Kristi Lesnewich, Senior Staff Attorney at Legal Aid of Napa Valley, talked to the students about the history of the two mobile home parks and the impact the law students would make in helping to provide access to legal services in these marginalized communities. The students met with 14 seniors and helped them prepare a number of estate planning related documents, including Advance Health Care Directives, Power of Attorney of Finance (“POA”), and simple wills.

Students from UC Davis School of Law celebrate Cesar Chavez’s legacy by moving into action and providing free legal help to low-income seniors.

Many of the seniors commented on how nice it was to know that young people cared about them and their issues. One client wrote, “I believe that this [clinic] has prepared me for making proper decision regarding end of life events. This will save hardship on relatives left behind and now I can face the future securely. Thank you for having students who are kind and knowledgeable in the law that affects seniors. I almost died three years ago in a car accident and had no idea how to pursue health directive, POA, or will. Now I feel educated….Thank you!”

Despite the wet weather, the law students and seniors left the clinic smiling. The Justice Bus brings legal solutions by eliminating geographic barriers to justice – creating help where there were only problems – just as the normally dry golden hills of California transform into lush green fields after a few days of rain.

Justice Bus Project wins Award for Nonprofit Excellence

Law Students on the Justice Bus

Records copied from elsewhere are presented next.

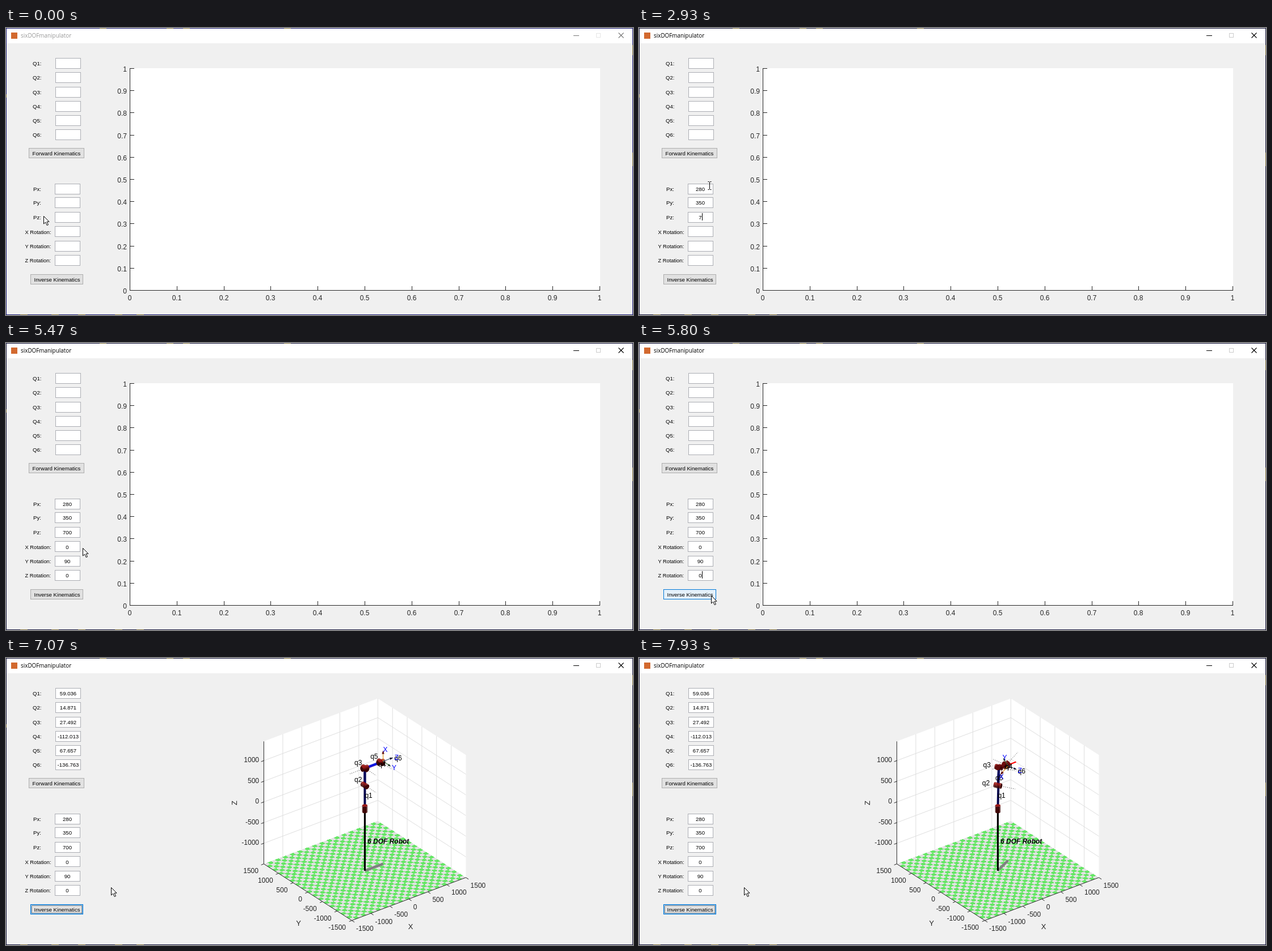
Recreate the animation shown at these times as an HTML page. Size 1105 by 507 pixels, loop 8 s.

```html
<!DOCTYPE html>
<html lang="en">
<head>
<meta charset="utf-8">
<title>sixDOFmanipulator</title>
<style>
  html, body { margin: 0; width: 100%; height: 100%; overflow: hidden; background: #f0f0f0; }
  svg { display: block; }
  text { font-family: "Liberation Sans", Arial, sans-serif; }
  .title { font-family: "Open Sans", "Noto Sans", sans-serif; }
  .crisp { shape-rendering: crispEdges; }
</style>
</head>
<body>
<svg id="stage" width="1105" height="507" viewBox="0 0 1105 507">
  <g id="frame" class="crisp"></g>
  <g id="bar"></g>
  <g id="panel"></g>
  <g id="flat"></g>
  <g id="space"></g>
  <g id="robot"></g>
  <g id="live"></g>
</svg>
<script>
const LOOP = 8000, UI = 9.6, INK = '#262626';
const $ = id => document.getElementById(id);
const range = (n, fn) => Array.from({ length: n }, (_, i) => fn(i)).join('');

// SVG helpers; text is placed by its vertical centre
const text = (x, y, s, size = UI, anchor = 'start', fill = '#000', extra = '') =>
  `<text x="${x}" y="${(y + size * 0.36).toFixed(2)}" font-size="${size}" text-anchor="${anchor}" fill="${fill}" ${extra}>${s}</text>`;
const rect = (x, y, w, h, fill, extra = '') =>
  `<rect x="${x}" y="${y}" width="${w}" height="${h}" fill="${fill}" ${extra}/>`;
const line = (a, b, color, w = 1, extra = '') =>
  `<line x1="${a[0]}" y1="${a[1]}" x2="${b[0]}" y2="${b[1]}" stroke="${color}" stroke-width="${w}" ${extra}/>`;
const poly = (pts, fill, extra = '') =>
  `<polygon points="${pts.map(p => p.map(n => n.toFixed(2)).join()).join(' ')}" fill="${fill}" ${extra}/>`;

// ---------- window and side panel ----------
const Q_TOP = [53, 78, 104, 129, 154, 179];
const P_TOP = [275, 299, 325, 350, 376, 401];
const P_MID = [284, 308, 334, 360, 385, 410];
const P_LABEL = ['Px:', 'Py:', 'Pz:', 'X Rotation:', 'Y Rotation:', 'Z Rotation:'];
const Q_VALUE = ['59.036', '14.871', '27.492', '-112.013', '67.657', '-136.763'];

const box = (x, y) => rect(x + .5, y + .5, 44, 18, '#fff', 'stroke="#abadb3" class="crisp"');
const button = (x, y, w, fill, edge) =>
  rect(x + .5, y + .5, w - 1, 17, fill, `stroke="${edge}" class="crisp"`);

$('panel').innerHTML =
  Q_TOP.map((y, i) => text(47, y + 9.5, `Q${i + 1}:`) + box(87, y)).join('') +
  P_TOP.map((y, i) => text(i < 3 ? 48 : 33.5, P_MID[i] + .8, P_LABEL[i], i < 3 ? UI : 9.3) + box(86, y)).join('') +
  button(40, 212, 98, '#e1e1e1', '#adadad') + text(89, 221.5, 'Forward Kinematics', UI, 'middle');

function drawFrame(edge) {
  const fleck = (x, y, w, h) => rect(x, y, w, h, '#80703c');
  $('frame').innerHTML = rect(0, 0, 1105, 507, edge) + rect(1, 1, 1103, 26, '#fff') + rect(1, 27, 1103, 479, '#f0f0f0') +
    [165, 283, 312, 490].map(x => fleck(x, 0, 12, 1)).join('') +
    [25, 80, 127, 192, 230].map(x => fleck(x, 506, 13, 1)).join('') +
    fleck(1104, 30, 1, 18) + fleck(1104, 220, 1, 24) + fleck(0, 117, 1, 6);
}

function drawBar(active) {
  const ink = active ? '#000' : '#777';
  $('bar').innerHTML = rect(9, 8, 11, 11, '#d2692f') +
    text(26, 13.6, 'sixDOFmanipulator', 9.9, 'start', active ? '#000' : '#999', 'class="title"') +
    line([1000, 13.5], [1010, 13.5], ink) +
    rect(1040.5, 9.5, 7, 7, 'none', `stroke="${active ? '#ccc' : '#e6e6e6'}"`) +
    line([1079.5, 8.5], [1088.5, 17.5], ink, 1.1) + line([1088.5, 8.5], [1079.5, 17.5], ink, 1.1);
}

// ---------- empty 2D axes ----------
const tick = i => (i === 10 ? '1' : i ? '0.' + i : '0');
$('flat').innerHTML = rect(218, 71, 829, 393, '#fff') +
  line([218.5, 71], [218.5, 464], INK) + line([218, 463.5], [1047, 463.5], INK) +
  range(11, i => {
    const x = Math.round(218 + 82.8 * i) + .5, y = Math.round(463 - 39.2 * i) + .5;
    return line([x, 463], [x, 456], INK) + line([218, y], [226, y], INK) +
      text(x - .5, 477, tick(i), 12, 'middle', INK) + text(213, y + 1, tick(i), 12, 'end', INK);
  });

// ---------- 3D axes ----------
const R = 1500, TOP = 1466, TILES = 31;
const project = ([x, y, z]) => [632.4 + .067 * x - .0517 * y, 266.3 - .0253 * x - .0333 * y - .073 * z];
const seg = (a, b, color, w, extra) => line(project(a), project(b), color, w, extra);
const face = (pts, fill, extra) => poly(pts.map(project), fill, extra);

function drawFloor() {
  const at = i => i * 2 * R / TILES - R;
  const cell = (i, j, n, fill) =>
    face([[at(i), at(j), -R], [at(i + n), at(j), -R], [at(i + n), at(j + n), -R], [at(i), at(j + n), -R]], fill, 'class="crisp"');
  return cell(0, 0, TILES, '#e2e2e2') +
    range(TILES, i => range(TILES, j => (i + j) % 2 ? cell(i, j, 1, '#66e666') : ''));
}

function drawSpace() {
  const inner = [-1000, -500, 0, 500, 1000], grid = '#dedede';
  let out = face([[-R, R, -R], [R, R, -R], [R, R, TOP], [-R, R, TOP]], '#fff') +
    face([[R, R, -R], [R, -R, -R], [R, -R, TOP], [R, R, TOP]], '#fff');
  for (const v of inner)
    out += seg([v, R, -R], [v, R, TOP], grid) + seg([R, v, -R], [R, v, TOP], grid) +
      seg([-R, R, v], [R, R, v], grid) + seg([R, R, v], [R, -R, v], grid);
  out += seg([R, R, -R], [R, R, TOP], grid) + drawFloor();
  out += seg([-R, R, -R], [-R, R, TOP], INK) + seg([-R, R, -R], [-R, -R, -R], INK) + seg([-R, -R, -R], [R, -R, -R], INK);
  for (let k = 0; k < 7; k++) {
    const v = k * 500 - R;
    out += seg([v, -R, -R], [v, -R - 90, -R], INK) + seg([-R, v, -R], [-R - 70, v, -R], INK) +
      text(617 + 33.6 * k, 478 - 12.8 * k, v, 12, 'start', INK) +
      text(599 - 25.67 * k, 476 - 16.7 * k, v, 12, 'end', INK);
  }
  inner.forEach((v, k) => {
    out += seg([-R, R, v], [-R - 70, R, v], INK) + text(446, 326 - 36.5 * k, v, 12, 'end', INK);
  });
  return out + text(713, 474, 'X', 13, 'middle', INK) + text(515.5, 468, 'Y', 13, 'middle', INK) +
    text(402, 256, 'Z', 13, 'middle', INK, 'transform="rotate(-90 402 256)"');
}
$('space').innerHTML = drawSpace();

// ---------- robot ----------
const dot = (a, b) => a[0] * b[0] + a[1] * b[1] + a[2] * b[2];
const cross = (a, b) => [a[1] * b[2] - a[2] * b[1], a[2] * b[0] - a[0] * b[2], a[0] * b[1] - a[1] * b[0]];
const along = (p, d, k) => p.map((v, i) => v + d[i] * k);
const unit = a => a.map(v => v / Math.hypot(...a));
function spin(v, axis, deg) {
  const r = deg * Math.PI / 180, c = Math.cos(r), s = Math.sin(r), w = cross(axis, v), d = dot(axis, v) * (1 - c);
  return v.map((n, i) => n * c + w[i] * s + axis[i] * d);
}
const EYE = [-.527, -.687, .5], LIGHT = unit([-.2, -.3, 1]);
const JOINT_END = [59.036, 14.871, 27.492, -112.013, 67.657, -184];

function cylinder(center, axis) {
  const half = 78, radius = 56, n = 16;
  const side = unit(cross(axis, Math.abs(axis[2]) > .9 ? [1, 0, 0] : [0, 0, 1])), up = cross(axis, side);
  const normal = i => side.map((v, k) => v * Math.cos(i * 2 * Math.PI / n) + up[k] * Math.sin(i * 2 * Math.PI / n));
  const at = (i, h) => project(along(along(center, axis, h), normal(i), radius));
  const tint = m => {
    const l = Math.max(0, dot(m, LIGHT)) ** 2;
    return `rgb(${Math.round(56 + 110 * l)},${Math.round(3 + 26 * l)},${Math.round(3 + 22 * l)})`;
  };
  let out = '';
  for (let i = 0; i < n; i++) {
    const m = normal(i + .5);
    if (dot(m, EYE) > -.05) out += poly([at(i, -half), at(i + 1, -half), at(i + 1, half), at(i, half)], tint(m));
  }
  const sign = dot(axis, EYE) > 0 ? 1 : -1;
  return out + poly(Array.from({ length: n }, (_, i) => at(i, half * sign)), tint(axis.map(v => v * sign)));
}

function arrow(from, dir, stem, head) {
  const a = project(along(from, dir, 180)), b = project(along(from, dir, 265));
  const w = [-(b[1] - a[1]) * .35, (b[0] - a[0]) * .35];
  return line(project(from), a, stem, 1.2) + poly([[a[0] + w[0], a[1] + w[1]], [a[0] - w[0], a[1] - w[1]], b], head);
}

function drawRobot(s) {
  const q = JOINT_END.map(v => v * s);
  let f = [1, 0, 0], l = [0, 1, 0], u = [0, 0, 1];
  const turn = (axis, deg) => [f, l, u] = [f, l, u].map(v => spin(v, axis, deg));
  const base = [0, 0, 0], shoulder = [0, 0, 565], foot = [0, 0, -R];

  turn(u, q[0]);
  const hinge = l;
  turn(l, q[1]);
  const elbow = along(shoulder, u, 415);
  turn(l, q[2]);
  const fore = f, wrist = along(elbow, f, 420);
  turn(f, q[3]);
  const pitch = l;
  turn(l, q[4]);
  turn(f, q[5]);
  const tip = along(wrist, f, 60);

  const joints = [[base, [0, 0, 1]], [shoulder, hinge], [elbow, hinge], [elbow, fore], [wrist, pitch], [wrist, f]];
  const floor = p => [p[0], p[1], -R];
  let out = seg(foot, floor(elbow), '#808080', 4.5) + seg(floor(elbow), floor(tip), '#808080', 4.5);
  out += line([634, 195.5], [664.5, 183.5], '#f00', 2.4);
  joints.slice(1).forEach(([p, a]) => out += seg(p, along(p, a, -390), '#222', 1, 'stroke-dasharray="1 2.4"'));
  out += seg(foot, base, '#000', 3.2) + seg(base, elbow, '#07074e', 4) +
    seg(shoulder, elbow, '#07075c', 4) + seg(elbow, wrist, '#1018e0', 4.4);
  joints.forEach(([p, a]) => out += cylinder(p, a));
  out += text(637, 324, '6 DOF Robot', 12, 'start', '#000', 'font-weight="bold" font-style="italic"');

  const back = l.map(v => -v);
  out += arrow(tip, u, '#e0962a', '#5a0a0a') + arrow(tip, back, '#3d6b3d', '#16301a') + arrow(tip, f, '#3d5b7a', '#12122c');
  joints.forEach(([p, a], i) => {
    const [x, y] = project(along(p, a, 355));
    out += text(x, y + 1.8, 'q' + (i + 1), 12);
  });
  [['X', u], ['Y', back], ['Z', f]].forEach(([name, d]) => {
    const [x, y] = project(along(tip, d, 300));
    out += text(x, y + .6, name, 12, 'start', '#00f');
  });
  return out;
}

// ---------- timeline ----------
// time, field, typed text
const KEYS = [
  [330, 0, ''], [1000, 0, '2'], [1270, 0, '28'], [1470, 0, '280'],
  [1670, 1, ''], [1930, 1, '3'], [2200, 1, '35'], [2330, 1, '350'],
  [2470, 2, ''], [2930, 2, '7'], [3200, 2, '70'], [3330, 2, '700'],
  [3470, 3, ''], [3670, 3, '0'],
  [3800, 4, ''], [4130, 4, '9'], [4200, 4, '90'],
  [4400, 5, ''], [4600, 5, '0']
];
const POSES = [7070, 7200, 7400, 7600, 7730, 7930];
const PRESS = 5930, RELEASE = 6070, TICK = 200 / 3;
const clamp = v => Math.min(1, Math.max(0, v));
const smooth = v => v * v * (3 - 2 * v);
const quintic = v => v * v * v * (10 - 15 * v + 6 * v * v);
const stepped = (t, start, n) => smooth(clamp(Math.floor((t - start) / TICK) / n));

function pointer(t) {
  if (t < 70) return { x: 66, y: 332 };
  if (t < 130) return { x: 102, y: 297 };
  if (t < 5267) return { x: 124, y: 278, beam: true };
  if (t < 6128) {
    const p = stepped(t, 5200, 8), x = 124 + 3 * p + 9 * Math.sin(Math.PI * p), y = 278 + 168 * p;
    return { x, y, beam: x < 131 && y < 420 };
  }
  const p = stepped(t, 6061, 7);
  return { x: 127 + 58 * p, y: 446 - 41 * p };
}

function drawPointer({ x, y, beam }) {
  const at = `transform="translate(${Math.round(x) + .5} ${Math.round(y) + .5})"`;
  return beam
    ? `<path ${at} d="M-3-7h2l1 1 1-1h2M0-6V6M-3 7h2l1-1 1 1h2" fill="none" stroke="#000"/>`
    : `<path ${at} d="M0 0V13.5l3.2-3 2.5 5.6 2.3-1-2.5-5.4H9.6Z" fill="#fff" stroke="#000"/>`;
}

function drawInverse(t, cur) {
  const over = !cur.beam && cur.x > 43 && cur.x < 137 && cur.y > 434 && cur.y < 453;
  const focus = t >= RELEASE, press = t >= PRESS && !focus;
  const fill = press ? '#cce4f7' : over ? '#e5f1fb' : '#e1e1e1';
  const edge = press ? '#005499' : over || focus ? '#0078d7' : '#adadad';
  const ring = (inset, extra) =>
    rect(43.5 + inset, 435.5 + inset, 92 - 2 * inset, 17 - 2 * inset, 'none', extra + ' class="crisp"');
  return button(43, 435, 93, fill, edge) +
    (focus ? ring(1, 'stroke="#7ab5e6"') + ring(2, 'stroke="#444" stroke-dasharray="1 1"') : '') +
    text(90, 444.3, 'Inverse Kinematics', UI, 'middle');
}

function drawLive(t) {
  const cur = pointer(t), done = KEYS.filter(k => k[0] <= t), value = [];
  done.forEach(([, i, s]) => value[i] = s);
  let out = drawInverse(t, cur);
  value.forEach((s, i) => out += text(108, P_MID[i] + .5, s, UI, 'middle'));
  if (t >= POSES[0]) Q_VALUE.forEach((s, i) => out += text(109.5, Q_TOP[i] + 9.5, s, UI, 'middle'));
  const last = done[done.length - 1];
  if (last && t < PRESS && (t - last[0]) % 1060 < 530)
    out += rect(Math.round(108 + 2.7 * last[2].length), P_MID[last[1]] - 7, 1, 13, '#000', 'class="crisp"');
  return out + drawPointer(cur);
}

// redraw a layer only when its state changes
const state = {};
function update(key, value, draw) {
  if (state[key] !== value) draw(state[key] = value);
}

function render(t) {
  update('edge', t < 400 ? '#1c1c78' : '#15153c', drawFrame);
  update('active', t >= 330, drawBar);
  const pose = POSES.filter(p => p <= t).length - 1;
  update('pose', pose, k => {
    const solid = k >= 0;
    $('flat').style.display = solid ? 'none' : '';
    $('space').style.display = solid ? '' : 'none';
    $('robot').innerHTML = solid ? drawRobot(quintic(k / 10)) : '';
  });
  update('live', drawLive(t), s => $('live').innerHTML = s);
}

const start = performance.now();
function loop() {
  render((performance.now() - start) % LOOP);
  requestAnimationFrame(loop);
}
loop();
</script>
</body>
</html>
```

We are so proud that the California Association of Nonprofits (CAN) Insurance Services recently announced that they have selected OneJustice and our Justice Bus Project for their 2012 Award of Nonprofit Excellence!  The fact that this award is not limited to nonprofit legal organizations – but instead draws from the entire statewide nonprofit sector – makes us particularly proud, because it is also recognition of the important role that legal help plays in the emergency safety net system for Californians in need.

The Justice Bus Project is the only “on the ground” project in California that brings together nonprofit legal organizations, law schools, and the private legal sector (law firms and the legal departments at corporations) to transport legal professionals from the urban areas where they work and live to rural areas of the state, where thousands of Californians face pressing legal needs with no access to legal advice or help.  The clients served by the Justice Bus Project often live in isolated areas, far away from the closest legal nonprofit organization that could help them.  Those nonprofits do their best to have lawyers “ride a circuit” (meaning they literally pack up their cars and drive through their service area, trying to reach those isolated pockets of poverty) – but this happens infrequently at best.

California’s law schools and law firms are located in the urban coastal areas of our state – the San Francisco Bay Area and Los Angeles.  The highest poverty densities are in the Central Valley, the area on the border with Nevada, and the middle of the state in the far north.  This significant mismatch in resources and need is our reality – but that does not (and should not) be the end of the narrative.  While a report released two years ago by the California Commission on Access to Justice clearly documents the inequity that exists in rural legal resources – few have moved from thinking about the problem to actually doing something about it.  Rather that accepting this inequity, California’s legal community should work together to use transportation – and technology – to get the resources (lawyers and law students) out into the areas where their help is so needed.  The Justice Bus is just one way of making that happen, and we’re thrilled that the rest of the nonprofit sector is recognizing its importance.  Thank you to CAN Insurance Services for this award!